Richard Hughes, Ph.D.
Professor Hughes’ research interests include medical device post-marketing surveillance, quality improvement in orthopaedic surgery, occupational biomechanics and ergonomics, and orthopaedic biomechanics. He is also co-director of the Michigan Arthroplasty Registry Collaborative Quality Initiative (MARCQI).
- Ph.D., Industrial and Operations Engineering, University of Michigan
- M.S.E., Industrial and Operations Engineering, University of Michigan
- B.S.E., Civil Engineering, Princeton University
Health Services Research & Policy Focus
What are you thinking about?
As Co-Director of the Michigan Arthroplasty Registry Quality Collaborative Initiative (MARCQI), I am currently thinking about how operations research and biomechanics can be incorporated into orthopaedic quality improvement. On the operations research side, I am working on incorporating decision analysis into the analysis of observational data for use in quality improvement. I am particularly interested in applying this to post-marketing surveillance of arthroplasty implants. Biomechanics, which is the application of engineering mechanics to biological systems, plays a role because prosthetic component alignment partially determines the success of total joint replacement surgery. I am working to develop image analysis methods so that surgeon performance, as measured by prosthetic component alignment, can be integrated into a decision-theoretic post-marketing surveillance framework.
Why is this interesting to you?
My professional career has focused on the application of operations research methods to problems in biomechanics. Operations research brings a beautiful set of mathematical tools to bear on problems, and biomechanics integrates them with practical problems of musculoskeletal disorder prevention, treatment, and rehabilitation. The experience of Co-Directing MARCQI has shown me that these tools are directly applicable to health care quality improvement.

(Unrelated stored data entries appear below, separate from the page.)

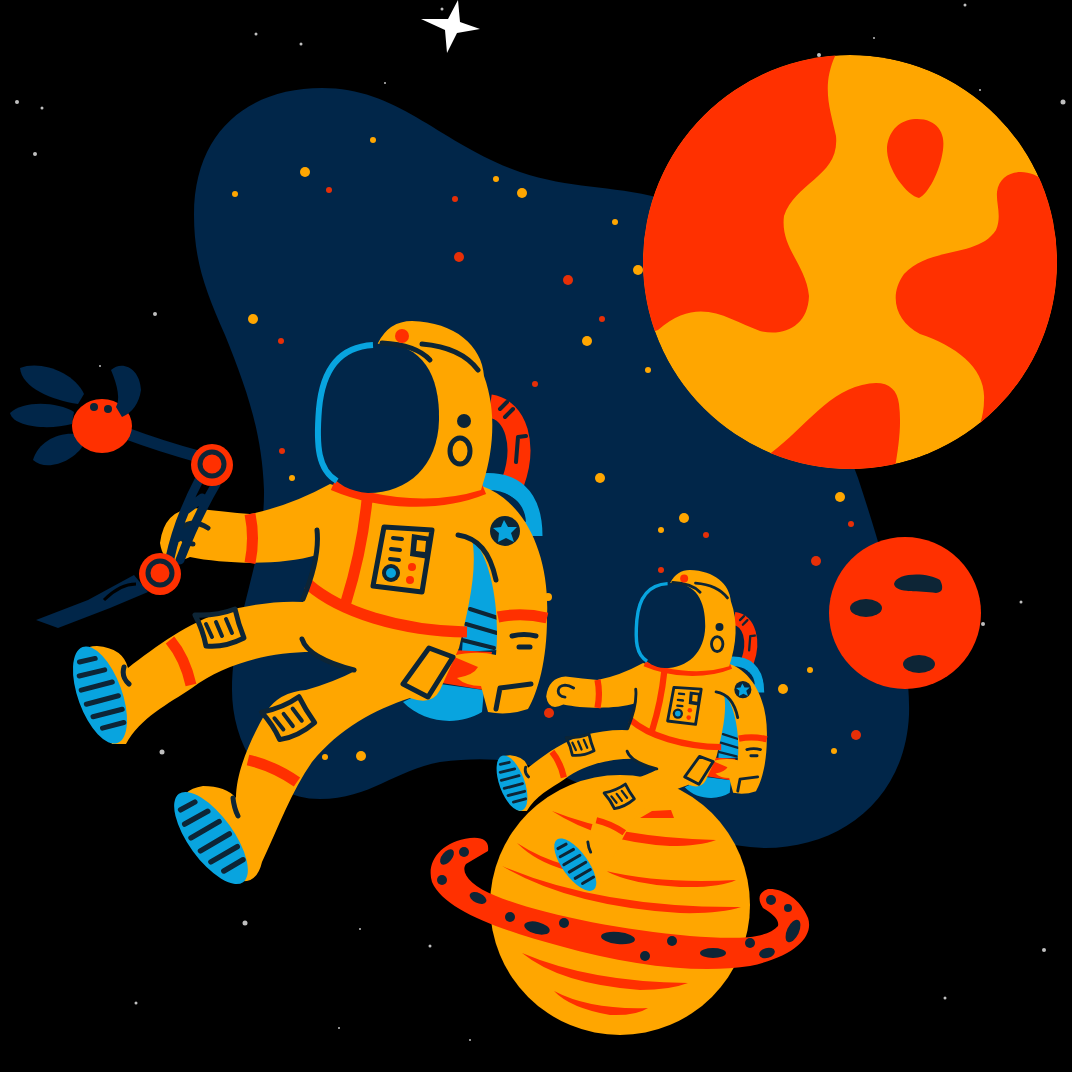
<!DOCTYPE html>
<html lang="en">
<head>
<meta charset="utf-8">
<title>Astronauts in space</title>
<style>
:root{--space:#000;--navy:#012649;--ink:#0d2536;--orange:#ffa600;--red:#ff3000;--blue:#08a4df;--star:#fff}
html,body{margin:0;background:var(--space);overflow:hidden}
svg{display:block;width:1072px;height:1072px}
.navy{fill:var(--navy)}.ink{fill:var(--ink)}.orange{fill:var(--orange)}.red{fill:var(--red)}.blue{fill:var(--blue)}.star{fill:var(--star)}
.line{fill:none;stroke:var(--ink);stroke-width:5;stroke-linecap:round;stroke-linejoin:round}
.thin{stroke-width:4}
.trim{fill:none;stroke:var(--red);stroke-width:11}
.tube{fill:none;stroke:var(--blue)}
.arm{fill:none;stroke:var(--navy);stroke-linecap:round;stroke-linejoin:round}
</style>
</head>
<body>
<svg viewBox="0 0 1072 1072" role="img" aria-label="Two astronauts floating among planets">
<defs>
<clipPath id="big-planet-disc"><circle cx="850" cy="262" r="207"/></clipPath>
<g id="sole">
<ellipse class="blue" rx="22" ry="51"/>
<path class="line" d="M-8-38L8-36M-13-25L13-22M-16-11L16-8M-16 4L17 7M-14 18L16 21M-9 32L13 34"/>
</g>
<g id="knee-patch">
<path class="line" d="M-24-13Q-2-12 16-19Q19-5 25 10Q5 20-13 18Q-16 2-24-13Z"/>
<path class="line thin" d="M-13-4L-7 9M-3-6L3 8M7-9L13 5"/>
</g>
<g id="astronaut">
<g id="life-support">
<path d="M490 406C517 410 526 446 513 482" fill="none" stroke="var(--red)" stroke-width="23"/>
<path class="line thin" d="M500 409L507 402M505 417L513 409M526 436L518 437L516 462"/>
<path class="tube" stroke-width="17" d="M478 482C512 478 534 494 534 536"/>
<path class="navy" d="M492 492C512 492 525 504 526 522L500 512Z"/>
<path class="blue" d="M470 530C500 540 502 610 497 650L462 652ZM403 702L440 684L484 690L482 712C460 726 424 724 403 702Z"/>
<path class="line thin" d="M470 609L498 618M466 624L497 633M462 640L494 648"/>
<path class="red" d="M452 650L492 652L484 690L436 682Z"/>
</g>
<g id="suit">
<path class="orange" d="M330 484C390 502 440 500 482 486C526 502 550 556 547 618C547 660 538 692 528 709Q508 716 488 712L481 686Q466 686 457 678Q474 675 478 667L452 656Q476 650 496 655C500 610 492 560 472 538C478 570 468 610 459 648L440 690Q432 706 410 698C374 710 340 728 312 762C292 790 278 828 262 862Q257 884 239 881L180 812Q178 790 203 786Q226 786 236 798C236 772 250 740 266 712Q279 692 306 690Q334 682 357 670Q330 666 312 652C268 652 224 664 192 688C168 704 140 718 126 744L112 744L76 664Q78 646 97 646Q123 648 128 668C156 646 190 622 222 612Q268 600 303 602Q312 578 317 555C280 566 224 564 190 557Q164 570 160 543Q164 510 194 508Q225 512 250 514Q290 506 330 484Z"/>
<path class="trim" d="M333 485C380 505 440 507 484 489M367 500C364 530 356 570 346 602M308 584C340 612 400 631 467 632M250 514Q255 538 250 563M170 640Q185 658 191 685M248 760Q274 766 297 782M498 617Q522 612 547 618"/>
<path class="line" d="M317 530Q320 558 303 599M302 639Q308 658 354 670M458 535C478 538 490 552 496 580M124 667Q121 677 129 684M233 798Q234 808 238 816M193 544C177 543 177 524 193 523Q200 523 208 528M512 636Q524 633 536 636M519 647L530 647"/>
<path class="line" d="M496 709L500 688L531 684"/>
<path class="line" fill="none" d="M429 648L453 657L428 697L403 684Z"/>
</g>
<g id="control-panel">
<path class="line" d="M384 527L432 530L422 592L373 586Z"/>
<path class="ink" d="M412 534L431 537L429 559L410 556Z"/>
<path class="orange" d="M417 540L426 541L425 552L416 551Z"/>
<path class="line thin" d="M393 538L402 539M391 549L400 550M390 559L399 560"/>
<circle class="ink" cx="391" cy="573" r="9"/><circle class="blue" cx="391" cy="573" r="5"/>
<circle class="red" cx="412" cy="567" r="4"/><circle class="red" cx="410" cy="580" r="4"/>
</g>
<g id="shoulder-badge">
<circle class="ink" cx="505" cy="531" r="15"/>
<polygon class="blue" points="504,520 508,527 517,527 511,533 514,542 506,538 498,542 499,533 493,528 501,527"/>
</g>
<use href="#knee-patch" x="219" y="628"/>
<use href="#knee-patch" transform="translate(288 719) rotate(-14)"/>
<use href="#sole" transform="translate(100 695) rotate(-20)"/>
<use href="#sole" transform="translate(211 838) rotate(-36) scale(1.02 1.07)"/>
<g id="helmet">
<path class="orange" d="M378 343Q389 321 412 321C455 322 482 346 484 376C497 412 494 452 481 490Q430 506 368 492L340 484Z"/>
<path class="navy" d="M374 344C420 340 440 372 439 420C438 466 408 493 368 493C332 490 316 465 317 420C318 375 336 348 374 344Z"/>
<path class="tube" stroke-width="6" d="M373 345C336 347 322 375 319 409C316 446 318 470 337 481"/>
<path class="line" d="M382 343C402 344 419 348 430 360M422 344C446 346 466 354 478 370"/>
<circle class="red" cx="402" cy="336" r="7"/>
<circle class="ink" cx="464" cy="421" r="7"/>
<ellipse class="line" cx="460" cy="451" rx="10" ry="13"/>
</g>
</g>
</defs>

<rect width="1072" height="1072" fill="var(--space)"/>

<g id="distant-stars" class="star">
<path d="M458 0L460 22L480 29L457 33L447 53L445 30L421 19L448 19Z"/>
<g opacity=".75">
<circle cx="256" cy="34" r="1.5"/><circle cx="301" cy="44" r="1.5"/><circle cx="17" cy="102" r="2"/><circle cx="42" cy="108" r="1.5"/><circle cx="35" cy="154" r="2"/><circle cx="155" cy="314" r="2"/><circle cx="385" cy="83" r="1"/><circle cx="442" cy="9" r="1.5"/><circle cx="819" cy="55" r="2"/><circle cx="874" cy="38" r="1"/><circle cx="965" cy="5" r="1.5"/><circle cx="1063" cy="102" r="2.5"/><circle cx="980" cy="90" r="1"/><circle cx="1021" cy="602" r="1.5"/><circle cx="983" cy="624" r="2"/><circle cx="162" cy="752" r="2.5"/><circle cx="245" cy="923" r="2.5"/><circle cx="360" cy="929" r="1"/><circle cx="430" cy="946" r="1.5"/><circle cx="136" cy="1003" r="1.5"/><circle cx="339" cy="1028" r="1"/><circle cx="470" cy="1040" r="1"/><circle cx="945" cy="998" r="1.5"/><circle cx="1044" cy="950" r="2"/><circle cx="100" cy="366" r="1"/>
</g>
</g>

<path id="nebula" class="navy" d="M194 215C194 130 250 88 322 88C400 88 440 144 520 172C570 189 610 185 660 198C760 230 830 400 858 478C885 560 911 650 909 715C905 800 840 848 765 848C690 846 620 800 560 775C520 760 490 756 440 762C395 770 370 799 320 799C260 799 232 740 232 690C232 620 265 560 264 490C262 430 245 385 225 335C205 290 194 260 194 215Z"/>

<g id="orange-dots" class="orange">
<circle cx="373" cy="140" r="3"/><circle cx="305" cy="172" r="5"/><circle cx="235" cy="194" r="3"/><circle cx="496" cy="179" r="3"/><circle cx="522" cy="193" r="5"/><circle cx="615" cy="222" r="3"/><circle cx="638" cy="270" r="5"/><circle cx="253" cy="319" r="5"/><circle cx="587" cy="341" r="5"/><circle cx="648" cy="370" r="3"/><circle cx="600" cy="478" r="5"/><circle cx="292" cy="478" r="3"/><circle cx="684" cy="518" r="5"/><circle cx="661" cy="530" r="3"/><circle cx="840" cy="497" r="5"/><circle cx="548" cy="597" r="4"/><circle cx="810" cy="670" r="3"/><circle cx="783" cy="689" r="5"/><circle cx="834" cy="751" r="3"/><circle cx="361" cy="756" r="5"/><circle cx="325" cy="757" r="3"/>
</g>
<g id="red-dots" class="red" opacity=".9">
<circle cx="329" cy="190" r="3"/><circle cx="455" cy="199" r="3"/><circle cx="459" cy="257" r="5"/><circle cx="568" cy="280" r="5"/><circle cx="602" cy="319" r="3"/><circle cx="281" cy="341" r="3"/><circle cx="535" cy="384" r="3"/><circle cx="282" cy="451" r="3"/><circle cx="706" cy="535" r="3"/><circle cx="851" cy="524" r="3"/><circle cx="816" cy="561" r="5"/><circle cx="661" cy="570" r="3"/><circle cx="549" cy="713" r="5"/><circle cx="856" cy="735" r="5"/>
</g>

<g id="big-planet" clip-path="url(#big-planet-disc)">
<circle class="orange" cx="850" cy="262" r="207"/>
<path class="red" d="M838 50C820 84 830 108 836 136C840 176 795 182 784 216C780 248 806 264 809 296C808 326 784 337 760 331C728 320 700 294 658 330L630 340V50Z"/>
<path class="red" d="M915 119C936 118 946 132 943 150C940 172 928 194 919 198C908 196 886 170 887 147C889 130 900 120 915 119Z"/>
<path class="red" d="M1045 182C1030 167 1000 168 997 192C996 204 1002 216 996 230C978 258 930 246 904 274C888 296 896 322 920 334C956 346 986 368 984 400Q984 412 980 424L1072 400V182Z"/>
<path class="red" d="M764 458C800 434 824 394 862 385C884 379 897 386 899 404C902 428 898 450 893 480H764Z"/>
</g>

<g id="red-moon">
<circle class="red" cx="905" cy="613" r="76"/>
<path class="ink" d="M894 584C896 572 928 572 940 580Q946 592 936 593C920 590 896 594 894 584Z"/>
<ellipse class="ink" cx="866" cy="608" rx="16" ry="9"/>
<ellipse class="ink" cx="919" cy="664" rx="16" ry="9"/>
</g>

<g id="ringed-planet">
<circle class="orange" cx="620" cy="905" r="130"/>
<path class="red" d="M552 811Q620 838 716 840Q700 846 670 846Q600 842 552 811ZM517 843Q540 858 566 865L566 870Q536 862 517 843ZM606 871Q660 884 736 880Q720 888 680 887Q630 884 606 871ZM502 866Q600 908 741 907Q720 914 680 913Q570 906 502 866ZM522 953Q590 982 688 983Q670 990 640 990Q560 984 522 953ZM554 991Q590 1010 648 1008Q636 1016 610 1015Q570 1008 554 991ZM640 818L652 811L671 810L674 818Z"/>
<path class="red" d="M488 851Q490 836 470 838C440 842 426 862 432 882C444 910 500 930 560 946C630 966 700 974 750 966C796 956 814 936 808 918C800 898 782 888 768 889Q754 894 763 908Q780 918 778 926C766 940 730 939 690 936C620 930 540 914 496 896C470 886 460 872 466 864Q476 858 488 851Z"/>
<g class="ink">
<ellipse cx="447" cy="857" rx="5" ry="9" transform="rotate(40 447 857)"/><circle cx="464" cy="852" r="5"/><circle cx="442" cy="880" r="5"/><ellipse cx="478" cy="898" rx="9" ry="5" transform="rotate(25 478 898)"/><circle cx="510" cy="917" r="5"/><ellipse cx="537" cy="928" rx="13" ry="6" transform="rotate(14 537 928)"/><circle cx="564" cy="923" r="5"/><ellipse cx="618" cy="938" rx="17" ry="6" transform="rotate(6 618 938)"/><circle cx="645" cy="956" r="5"/><circle cx="672" cy="941" r="5"/><ellipse cx="713" cy="953" rx="13" ry="5"/><circle cx="750" cy="943" r="5"/><ellipse cx="767" cy="953" rx="8" ry="5" transform="rotate(-15 767 953)"/><ellipse cx="793" cy="931" rx="6" ry="12" transform="rotate(25 793 931)"/><circle cx="788" cy="908" r="4"/><circle cx="771" cy="900" r="5"/>
</g>
</g>

<use href="#astronaut" transform="translate(455 387) scale(.57)"/>
<use href="#astronaut"/>

<g id="robot-arm">
<path class="arm" stroke-width="12" d="M128 434Q160 446 200 457"/>
<path class="arm" stroke-width="9" d="M200 478Q178 520 170 558M216 484Q196 518 180 560M186 510L202 498M177 538L190 530"/>
<path class="navy" d="M36 620L88 600L134 575L148 592L110 608L58 628Z"/>
<path d="M104 600Q120 584 136 584" fill="none" stroke="var(--space)" stroke-width="3"/>
<g id="claw" class="navy">
<path d="M20 368C40 360 74 372 84 394L78 404C52 400 22 388 20 368Z"/>
<path d="M10 413C24 400 58 402 74 412L72 424C50 430 14 428 10 413Z"/>
<path d="M33 460C38 442 58 432 76 434L84 444C74 462 46 472 33 460Z"/>
</g>
<ellipse class="red" cx="102" cy="426" rx="30" ry="27"/>
<path class="navy" d="M111 370C122 360 140 368 141 390Q138 410 122 417L116 407Q122 396 111 370Z"/>
<circle class="ink" cx="94" cy="407" r="4"/><circle class="ink" cx="108" cy="409" r="4"/>
<g id="joint">
<circle class="red" cx="212" cy="465" r="21"/>
<circle cx="212" cy="464" r="12" fill="none" stroke="var(--ink)" stroke-width="5"/>
</g>
<use href="#joint" x="-52" y="109"/>
</g>
</svg>
</body>
</html>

What are the practical implications for healthcare?
Hip and knee arthroplasty utilization continues to grow rapidly in the United States. MARCQI is demonstrating that quality improvement can improve quality of care and reduce cost concurrently. Continued application of the collaborative quality improvement model embodied by MARCQI will improve care in Michigan, and publishing results from MARCQI will help spread this model beyond Michigan. The analysis methodologies being developed will also assist other arthroplasty QI registries around the world, leading to improved care for a very large number of patients.